Dataset entries Start Marker

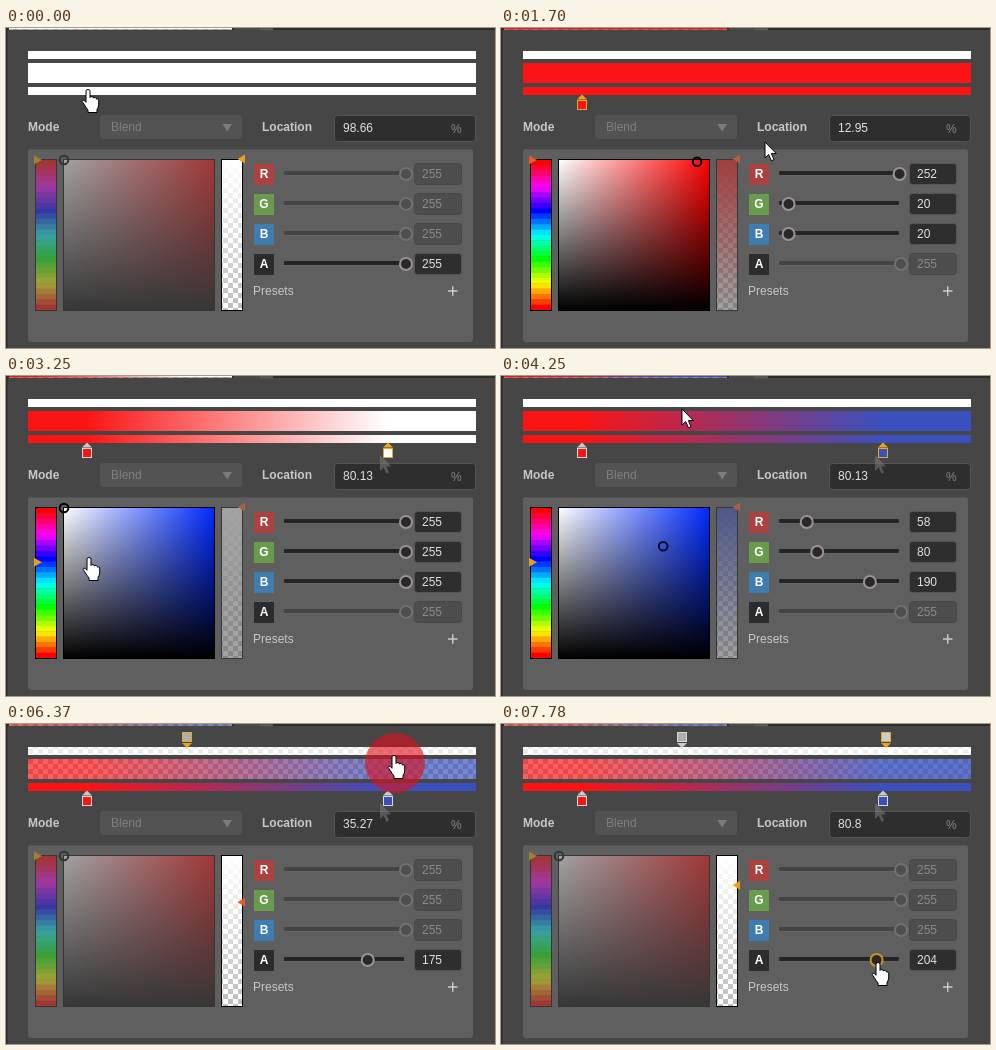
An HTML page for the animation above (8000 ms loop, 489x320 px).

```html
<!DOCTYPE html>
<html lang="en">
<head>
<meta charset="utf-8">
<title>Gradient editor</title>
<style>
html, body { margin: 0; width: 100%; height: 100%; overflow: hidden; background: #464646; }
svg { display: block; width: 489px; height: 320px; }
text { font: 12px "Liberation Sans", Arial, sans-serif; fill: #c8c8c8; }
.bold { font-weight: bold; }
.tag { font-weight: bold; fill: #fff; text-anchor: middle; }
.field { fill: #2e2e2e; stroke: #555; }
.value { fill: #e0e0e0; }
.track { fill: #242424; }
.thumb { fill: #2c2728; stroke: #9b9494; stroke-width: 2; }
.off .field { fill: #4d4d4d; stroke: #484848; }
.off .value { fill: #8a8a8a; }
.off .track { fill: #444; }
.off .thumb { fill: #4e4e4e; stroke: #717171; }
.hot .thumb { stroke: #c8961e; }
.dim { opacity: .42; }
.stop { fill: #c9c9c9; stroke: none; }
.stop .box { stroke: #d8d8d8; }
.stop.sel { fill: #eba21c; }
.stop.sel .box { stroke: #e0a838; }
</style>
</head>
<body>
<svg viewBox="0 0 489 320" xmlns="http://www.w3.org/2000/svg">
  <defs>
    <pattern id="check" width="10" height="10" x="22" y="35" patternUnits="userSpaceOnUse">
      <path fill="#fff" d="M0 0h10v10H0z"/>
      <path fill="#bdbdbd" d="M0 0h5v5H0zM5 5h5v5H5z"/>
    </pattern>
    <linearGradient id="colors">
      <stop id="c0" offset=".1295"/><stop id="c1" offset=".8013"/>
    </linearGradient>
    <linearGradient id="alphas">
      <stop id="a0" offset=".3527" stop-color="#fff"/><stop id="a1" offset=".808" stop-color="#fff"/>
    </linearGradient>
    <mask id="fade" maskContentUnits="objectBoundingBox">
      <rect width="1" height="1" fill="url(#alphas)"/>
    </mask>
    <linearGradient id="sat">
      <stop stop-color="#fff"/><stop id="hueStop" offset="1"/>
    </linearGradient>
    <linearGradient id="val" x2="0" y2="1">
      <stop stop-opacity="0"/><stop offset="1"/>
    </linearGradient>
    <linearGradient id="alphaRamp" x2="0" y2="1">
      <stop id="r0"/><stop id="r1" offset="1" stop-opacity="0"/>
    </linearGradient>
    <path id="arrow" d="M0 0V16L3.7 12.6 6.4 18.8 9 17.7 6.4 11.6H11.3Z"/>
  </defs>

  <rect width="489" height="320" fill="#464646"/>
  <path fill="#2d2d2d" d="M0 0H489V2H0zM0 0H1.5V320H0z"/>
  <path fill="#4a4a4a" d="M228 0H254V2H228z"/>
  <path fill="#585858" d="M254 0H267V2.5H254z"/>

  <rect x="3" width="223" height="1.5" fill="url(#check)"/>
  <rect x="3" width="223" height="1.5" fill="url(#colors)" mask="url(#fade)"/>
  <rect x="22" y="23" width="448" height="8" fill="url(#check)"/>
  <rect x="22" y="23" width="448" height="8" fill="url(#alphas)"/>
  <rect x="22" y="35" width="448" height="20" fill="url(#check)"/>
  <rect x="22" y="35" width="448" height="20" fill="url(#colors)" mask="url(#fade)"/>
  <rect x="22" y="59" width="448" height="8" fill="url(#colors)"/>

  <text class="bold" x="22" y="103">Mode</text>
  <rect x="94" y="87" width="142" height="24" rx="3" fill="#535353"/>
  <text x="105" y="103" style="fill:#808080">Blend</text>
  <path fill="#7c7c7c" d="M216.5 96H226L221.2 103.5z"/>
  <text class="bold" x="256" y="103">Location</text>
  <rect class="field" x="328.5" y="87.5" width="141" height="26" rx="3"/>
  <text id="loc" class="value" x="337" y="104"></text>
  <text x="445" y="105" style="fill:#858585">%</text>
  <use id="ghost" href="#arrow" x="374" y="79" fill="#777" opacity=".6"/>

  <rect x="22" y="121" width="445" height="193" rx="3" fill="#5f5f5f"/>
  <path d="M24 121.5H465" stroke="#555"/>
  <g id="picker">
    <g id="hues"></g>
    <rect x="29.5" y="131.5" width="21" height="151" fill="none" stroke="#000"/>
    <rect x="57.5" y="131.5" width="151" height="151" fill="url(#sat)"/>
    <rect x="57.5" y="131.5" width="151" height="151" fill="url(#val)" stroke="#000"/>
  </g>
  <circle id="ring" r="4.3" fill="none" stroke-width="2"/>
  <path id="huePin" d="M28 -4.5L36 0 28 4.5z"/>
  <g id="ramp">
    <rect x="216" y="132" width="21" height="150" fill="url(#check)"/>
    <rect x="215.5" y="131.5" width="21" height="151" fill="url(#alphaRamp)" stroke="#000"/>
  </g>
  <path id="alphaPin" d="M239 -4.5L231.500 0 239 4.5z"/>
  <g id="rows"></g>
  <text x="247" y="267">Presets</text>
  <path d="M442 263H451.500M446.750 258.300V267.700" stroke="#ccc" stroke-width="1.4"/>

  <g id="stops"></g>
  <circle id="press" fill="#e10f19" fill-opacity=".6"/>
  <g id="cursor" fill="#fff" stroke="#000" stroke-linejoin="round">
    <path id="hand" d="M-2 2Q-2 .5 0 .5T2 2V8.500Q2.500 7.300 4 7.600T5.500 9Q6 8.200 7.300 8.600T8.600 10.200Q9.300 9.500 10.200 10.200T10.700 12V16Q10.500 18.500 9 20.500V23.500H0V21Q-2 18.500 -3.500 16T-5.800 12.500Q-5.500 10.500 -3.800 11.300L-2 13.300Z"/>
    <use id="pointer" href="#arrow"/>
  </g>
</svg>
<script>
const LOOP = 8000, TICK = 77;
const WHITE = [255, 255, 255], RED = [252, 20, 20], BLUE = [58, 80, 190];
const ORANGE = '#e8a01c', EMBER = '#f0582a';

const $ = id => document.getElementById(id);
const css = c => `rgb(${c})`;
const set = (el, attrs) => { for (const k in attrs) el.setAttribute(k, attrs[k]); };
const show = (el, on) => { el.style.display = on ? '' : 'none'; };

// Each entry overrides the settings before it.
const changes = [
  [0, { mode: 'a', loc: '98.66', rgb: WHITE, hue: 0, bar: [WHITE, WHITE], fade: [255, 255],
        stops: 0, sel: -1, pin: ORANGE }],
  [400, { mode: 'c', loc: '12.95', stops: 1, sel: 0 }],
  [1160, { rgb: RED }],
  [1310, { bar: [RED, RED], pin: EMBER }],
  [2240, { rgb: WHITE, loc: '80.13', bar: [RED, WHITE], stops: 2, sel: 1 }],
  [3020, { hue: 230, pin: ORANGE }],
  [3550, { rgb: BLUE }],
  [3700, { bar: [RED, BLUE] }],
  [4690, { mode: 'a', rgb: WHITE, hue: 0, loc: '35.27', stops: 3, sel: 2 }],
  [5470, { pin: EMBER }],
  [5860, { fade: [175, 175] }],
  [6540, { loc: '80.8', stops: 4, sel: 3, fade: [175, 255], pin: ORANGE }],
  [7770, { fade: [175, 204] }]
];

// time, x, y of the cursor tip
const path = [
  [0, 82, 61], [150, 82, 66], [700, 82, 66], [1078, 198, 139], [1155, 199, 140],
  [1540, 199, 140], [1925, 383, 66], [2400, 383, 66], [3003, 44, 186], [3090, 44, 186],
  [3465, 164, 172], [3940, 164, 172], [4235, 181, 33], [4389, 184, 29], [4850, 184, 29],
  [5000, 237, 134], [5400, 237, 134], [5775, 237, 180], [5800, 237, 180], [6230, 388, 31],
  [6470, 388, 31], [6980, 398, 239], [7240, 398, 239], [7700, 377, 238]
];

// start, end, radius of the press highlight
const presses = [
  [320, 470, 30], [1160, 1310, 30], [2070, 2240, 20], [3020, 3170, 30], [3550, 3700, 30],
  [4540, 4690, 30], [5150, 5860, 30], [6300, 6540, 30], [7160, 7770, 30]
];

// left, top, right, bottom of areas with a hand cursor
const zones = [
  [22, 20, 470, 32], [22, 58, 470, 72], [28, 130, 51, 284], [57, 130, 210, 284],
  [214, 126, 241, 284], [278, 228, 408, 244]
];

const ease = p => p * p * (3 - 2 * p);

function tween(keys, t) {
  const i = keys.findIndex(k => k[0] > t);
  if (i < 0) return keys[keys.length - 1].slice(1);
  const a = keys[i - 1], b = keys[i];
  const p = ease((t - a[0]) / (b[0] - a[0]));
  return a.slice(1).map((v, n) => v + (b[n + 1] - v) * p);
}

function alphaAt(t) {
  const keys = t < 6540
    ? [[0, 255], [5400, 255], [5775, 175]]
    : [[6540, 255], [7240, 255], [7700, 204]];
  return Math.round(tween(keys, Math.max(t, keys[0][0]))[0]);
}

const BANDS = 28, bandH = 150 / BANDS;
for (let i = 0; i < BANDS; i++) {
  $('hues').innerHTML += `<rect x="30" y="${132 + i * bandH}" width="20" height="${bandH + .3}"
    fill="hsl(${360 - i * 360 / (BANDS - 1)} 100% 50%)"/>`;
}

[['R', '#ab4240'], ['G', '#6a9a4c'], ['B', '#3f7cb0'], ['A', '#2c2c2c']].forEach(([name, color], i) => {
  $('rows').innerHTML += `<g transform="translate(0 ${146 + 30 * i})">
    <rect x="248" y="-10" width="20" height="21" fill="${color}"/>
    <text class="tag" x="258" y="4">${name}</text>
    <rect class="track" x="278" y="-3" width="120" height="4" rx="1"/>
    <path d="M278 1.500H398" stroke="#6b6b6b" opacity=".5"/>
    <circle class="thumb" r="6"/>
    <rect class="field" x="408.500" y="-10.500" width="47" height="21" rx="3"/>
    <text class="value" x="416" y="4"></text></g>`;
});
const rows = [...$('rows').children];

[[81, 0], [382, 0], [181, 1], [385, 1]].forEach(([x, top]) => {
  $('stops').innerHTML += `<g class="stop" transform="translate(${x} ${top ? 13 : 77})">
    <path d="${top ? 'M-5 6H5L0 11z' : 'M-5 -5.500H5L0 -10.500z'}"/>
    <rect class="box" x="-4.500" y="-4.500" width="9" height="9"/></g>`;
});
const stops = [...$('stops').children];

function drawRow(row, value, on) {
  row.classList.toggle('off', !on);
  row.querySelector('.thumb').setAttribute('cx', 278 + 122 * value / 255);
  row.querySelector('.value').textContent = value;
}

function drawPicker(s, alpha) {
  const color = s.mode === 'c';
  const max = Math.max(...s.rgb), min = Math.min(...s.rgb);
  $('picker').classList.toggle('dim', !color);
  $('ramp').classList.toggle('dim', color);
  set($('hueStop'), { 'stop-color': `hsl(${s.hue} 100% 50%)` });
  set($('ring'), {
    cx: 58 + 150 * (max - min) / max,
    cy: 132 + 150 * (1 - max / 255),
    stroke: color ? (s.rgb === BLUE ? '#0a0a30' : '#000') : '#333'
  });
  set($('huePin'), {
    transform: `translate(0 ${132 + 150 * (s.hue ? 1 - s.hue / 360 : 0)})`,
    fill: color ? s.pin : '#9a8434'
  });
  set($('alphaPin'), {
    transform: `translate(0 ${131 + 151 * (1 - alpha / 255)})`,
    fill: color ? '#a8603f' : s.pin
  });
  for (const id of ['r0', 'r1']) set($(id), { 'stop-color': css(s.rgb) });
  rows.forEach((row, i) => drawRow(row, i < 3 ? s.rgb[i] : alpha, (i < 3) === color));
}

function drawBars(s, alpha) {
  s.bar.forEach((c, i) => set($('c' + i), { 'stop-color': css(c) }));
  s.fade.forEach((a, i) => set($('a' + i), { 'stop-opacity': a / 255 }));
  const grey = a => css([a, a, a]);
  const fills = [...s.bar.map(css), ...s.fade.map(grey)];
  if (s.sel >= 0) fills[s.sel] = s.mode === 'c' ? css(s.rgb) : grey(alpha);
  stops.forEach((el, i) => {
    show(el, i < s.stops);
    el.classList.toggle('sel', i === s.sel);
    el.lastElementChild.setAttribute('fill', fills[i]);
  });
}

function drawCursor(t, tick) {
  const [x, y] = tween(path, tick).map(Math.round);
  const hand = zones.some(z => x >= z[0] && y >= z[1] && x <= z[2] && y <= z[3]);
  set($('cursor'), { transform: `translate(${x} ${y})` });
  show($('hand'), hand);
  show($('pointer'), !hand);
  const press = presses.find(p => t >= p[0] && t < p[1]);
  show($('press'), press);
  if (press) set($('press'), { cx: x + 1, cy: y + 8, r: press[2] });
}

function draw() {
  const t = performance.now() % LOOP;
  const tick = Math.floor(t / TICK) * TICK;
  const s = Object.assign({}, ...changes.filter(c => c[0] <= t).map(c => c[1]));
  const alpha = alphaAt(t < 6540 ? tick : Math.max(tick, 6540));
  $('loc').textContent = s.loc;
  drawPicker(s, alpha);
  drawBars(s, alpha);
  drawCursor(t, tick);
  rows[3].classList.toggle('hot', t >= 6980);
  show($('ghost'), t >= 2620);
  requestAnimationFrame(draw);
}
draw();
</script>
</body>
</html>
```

Dataset entries End Marker
Dataset entries Start Marker

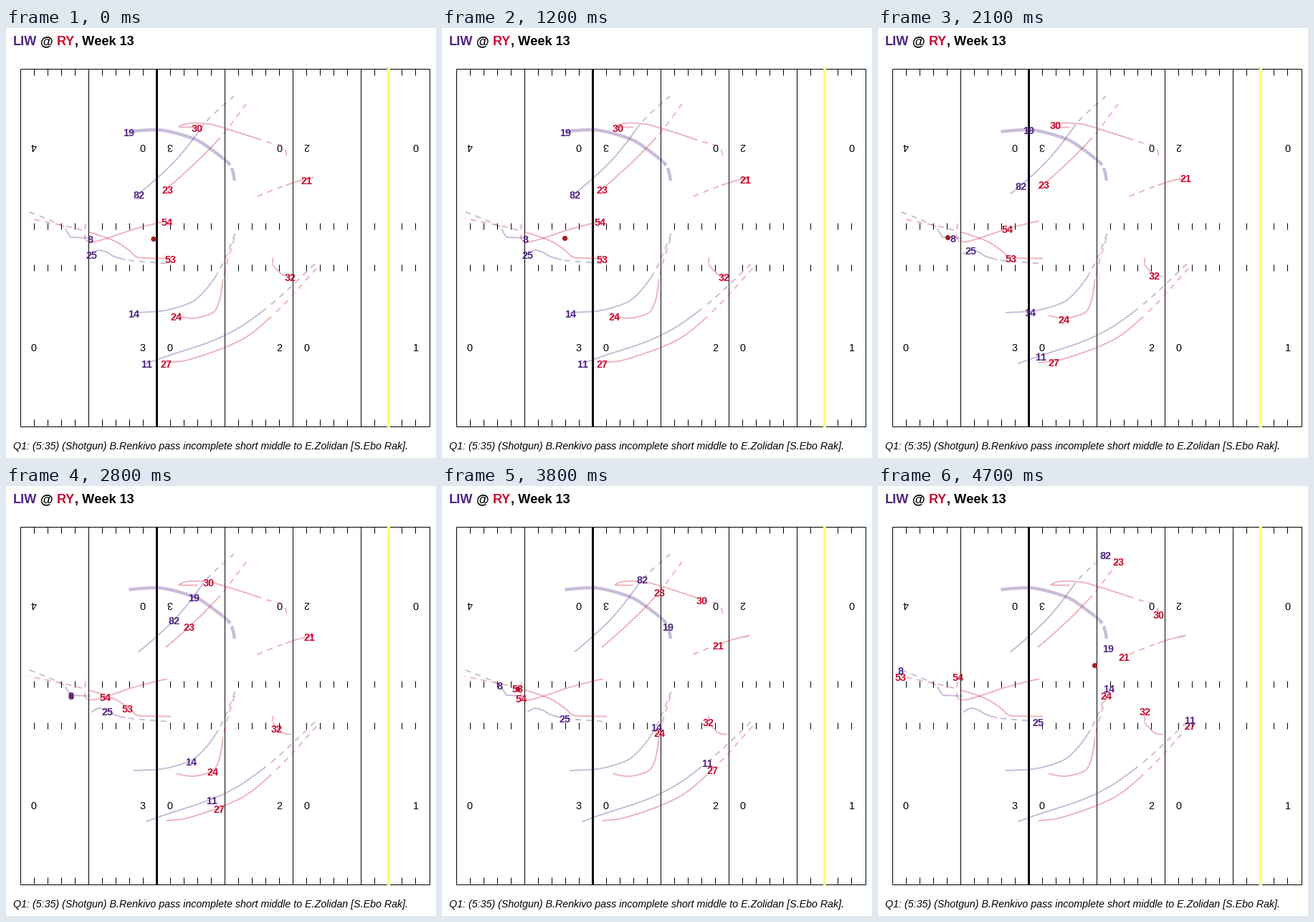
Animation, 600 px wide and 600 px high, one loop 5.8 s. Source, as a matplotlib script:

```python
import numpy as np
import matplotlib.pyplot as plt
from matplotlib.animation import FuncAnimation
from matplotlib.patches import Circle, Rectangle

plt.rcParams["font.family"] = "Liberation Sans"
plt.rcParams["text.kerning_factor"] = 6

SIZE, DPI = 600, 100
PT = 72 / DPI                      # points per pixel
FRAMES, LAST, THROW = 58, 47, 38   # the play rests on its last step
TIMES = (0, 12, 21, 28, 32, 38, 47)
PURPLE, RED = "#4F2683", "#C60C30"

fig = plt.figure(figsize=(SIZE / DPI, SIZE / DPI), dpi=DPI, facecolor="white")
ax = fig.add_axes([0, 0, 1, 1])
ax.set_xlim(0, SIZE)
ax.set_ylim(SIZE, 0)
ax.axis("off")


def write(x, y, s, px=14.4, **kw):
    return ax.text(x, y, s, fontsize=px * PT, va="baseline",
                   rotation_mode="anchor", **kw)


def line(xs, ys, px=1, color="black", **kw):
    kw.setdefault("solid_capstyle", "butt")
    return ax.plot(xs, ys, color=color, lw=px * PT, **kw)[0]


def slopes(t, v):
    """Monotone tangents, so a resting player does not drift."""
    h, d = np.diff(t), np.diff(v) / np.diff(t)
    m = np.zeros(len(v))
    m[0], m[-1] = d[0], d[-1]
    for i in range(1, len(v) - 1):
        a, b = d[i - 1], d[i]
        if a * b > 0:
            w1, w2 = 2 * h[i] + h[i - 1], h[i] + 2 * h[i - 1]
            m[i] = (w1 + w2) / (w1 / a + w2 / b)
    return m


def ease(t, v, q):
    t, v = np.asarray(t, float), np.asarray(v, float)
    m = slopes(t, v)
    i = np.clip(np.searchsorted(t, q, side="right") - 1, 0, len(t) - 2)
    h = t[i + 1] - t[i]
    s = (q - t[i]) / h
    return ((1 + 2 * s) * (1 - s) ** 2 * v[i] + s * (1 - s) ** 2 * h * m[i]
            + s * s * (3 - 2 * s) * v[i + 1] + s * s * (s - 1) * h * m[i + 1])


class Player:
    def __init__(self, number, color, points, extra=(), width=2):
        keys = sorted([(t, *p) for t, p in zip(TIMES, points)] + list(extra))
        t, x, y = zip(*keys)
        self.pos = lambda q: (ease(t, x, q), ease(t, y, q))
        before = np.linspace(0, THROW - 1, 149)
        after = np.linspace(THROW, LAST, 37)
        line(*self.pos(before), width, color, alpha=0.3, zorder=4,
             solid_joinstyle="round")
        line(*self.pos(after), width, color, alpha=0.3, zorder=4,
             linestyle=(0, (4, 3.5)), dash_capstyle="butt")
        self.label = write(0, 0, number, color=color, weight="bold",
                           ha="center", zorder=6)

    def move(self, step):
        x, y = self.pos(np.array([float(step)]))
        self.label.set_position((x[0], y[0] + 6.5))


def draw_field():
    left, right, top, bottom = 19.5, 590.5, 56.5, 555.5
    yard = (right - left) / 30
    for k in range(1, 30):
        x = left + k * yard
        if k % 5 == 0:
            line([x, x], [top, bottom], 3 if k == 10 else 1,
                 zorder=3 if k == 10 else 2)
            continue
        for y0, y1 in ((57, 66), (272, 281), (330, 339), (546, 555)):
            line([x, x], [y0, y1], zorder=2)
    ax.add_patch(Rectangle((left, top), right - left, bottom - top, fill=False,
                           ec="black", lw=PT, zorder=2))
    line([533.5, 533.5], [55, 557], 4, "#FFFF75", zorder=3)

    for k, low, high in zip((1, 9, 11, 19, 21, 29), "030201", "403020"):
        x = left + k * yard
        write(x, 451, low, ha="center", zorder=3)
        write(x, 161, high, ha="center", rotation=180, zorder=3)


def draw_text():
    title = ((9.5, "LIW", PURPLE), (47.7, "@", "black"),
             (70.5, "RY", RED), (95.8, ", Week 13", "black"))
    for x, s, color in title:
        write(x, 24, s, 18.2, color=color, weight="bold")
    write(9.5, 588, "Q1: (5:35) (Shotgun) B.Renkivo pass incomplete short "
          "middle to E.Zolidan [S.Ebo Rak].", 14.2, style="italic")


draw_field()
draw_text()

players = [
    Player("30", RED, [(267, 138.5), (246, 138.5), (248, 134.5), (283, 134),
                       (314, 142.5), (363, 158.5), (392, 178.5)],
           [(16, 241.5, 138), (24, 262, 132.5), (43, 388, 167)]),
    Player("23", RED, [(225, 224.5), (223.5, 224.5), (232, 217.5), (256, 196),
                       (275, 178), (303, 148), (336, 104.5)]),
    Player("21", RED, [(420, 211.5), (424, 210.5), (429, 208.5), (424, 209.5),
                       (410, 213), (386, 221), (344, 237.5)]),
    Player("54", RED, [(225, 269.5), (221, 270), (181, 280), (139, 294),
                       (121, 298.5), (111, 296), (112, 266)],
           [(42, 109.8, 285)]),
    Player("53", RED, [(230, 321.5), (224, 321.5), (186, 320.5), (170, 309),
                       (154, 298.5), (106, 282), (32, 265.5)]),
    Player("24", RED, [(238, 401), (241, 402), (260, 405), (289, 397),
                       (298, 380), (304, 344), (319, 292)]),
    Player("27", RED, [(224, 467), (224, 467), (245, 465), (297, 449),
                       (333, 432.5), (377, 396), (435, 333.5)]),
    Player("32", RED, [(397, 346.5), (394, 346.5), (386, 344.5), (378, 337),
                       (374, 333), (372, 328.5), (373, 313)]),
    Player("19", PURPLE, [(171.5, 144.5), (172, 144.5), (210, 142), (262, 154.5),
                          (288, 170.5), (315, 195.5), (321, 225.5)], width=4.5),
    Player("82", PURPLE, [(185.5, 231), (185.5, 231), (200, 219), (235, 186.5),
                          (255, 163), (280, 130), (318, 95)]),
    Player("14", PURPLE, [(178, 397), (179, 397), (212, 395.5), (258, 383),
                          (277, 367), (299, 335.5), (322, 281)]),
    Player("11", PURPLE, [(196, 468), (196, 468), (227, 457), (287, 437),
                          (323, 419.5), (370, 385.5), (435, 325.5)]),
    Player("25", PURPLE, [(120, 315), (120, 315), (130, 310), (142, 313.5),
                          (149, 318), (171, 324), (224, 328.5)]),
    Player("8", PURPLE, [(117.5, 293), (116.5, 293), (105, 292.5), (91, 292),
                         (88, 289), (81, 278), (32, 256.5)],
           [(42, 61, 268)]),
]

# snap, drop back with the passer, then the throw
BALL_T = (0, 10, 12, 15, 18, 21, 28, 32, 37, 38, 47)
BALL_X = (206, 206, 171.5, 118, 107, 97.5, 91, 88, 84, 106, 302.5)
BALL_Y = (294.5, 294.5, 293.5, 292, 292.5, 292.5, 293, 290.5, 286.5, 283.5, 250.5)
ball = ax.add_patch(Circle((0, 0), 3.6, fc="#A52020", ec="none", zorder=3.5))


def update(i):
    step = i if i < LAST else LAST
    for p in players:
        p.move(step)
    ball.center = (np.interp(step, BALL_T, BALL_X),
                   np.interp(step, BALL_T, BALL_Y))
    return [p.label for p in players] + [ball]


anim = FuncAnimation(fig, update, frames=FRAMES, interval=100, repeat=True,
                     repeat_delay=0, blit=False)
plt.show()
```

Dataset entries End Marker

Brief:
Copy whichever lines in the listing above contain the word "fade".

Result for this exercise:
    <mask id="fade" maskContentUnits="objectBoundingBox">
  <rect x="3" width="223" height="1.5" fill="url(#colors)" mask="url(#fade)"/>
  <rect x="22" y="35" width="448" height="20" fill="url(#colors)" mask="url(#fade)"/>
  [0, { mode: 'a', loc: '98.66', rgb: WHITE, hue: 0, bar: [WHITE, WHITE], fade: [255, 255],
  [5860, { fade: [175, 175] }],
  [6540, { loc: '80.8', stops: 4, sel: 3, fade: [175, 255], pin: ORANGE }],
  [7770, { fade: [175, 204] }]
  s.fade.forEach((a, i) => set($('a' + i), { 'stop-opacity': a / 255 }));
  const fills = [...s.bar.map(css), ...s.fade.map(grey)];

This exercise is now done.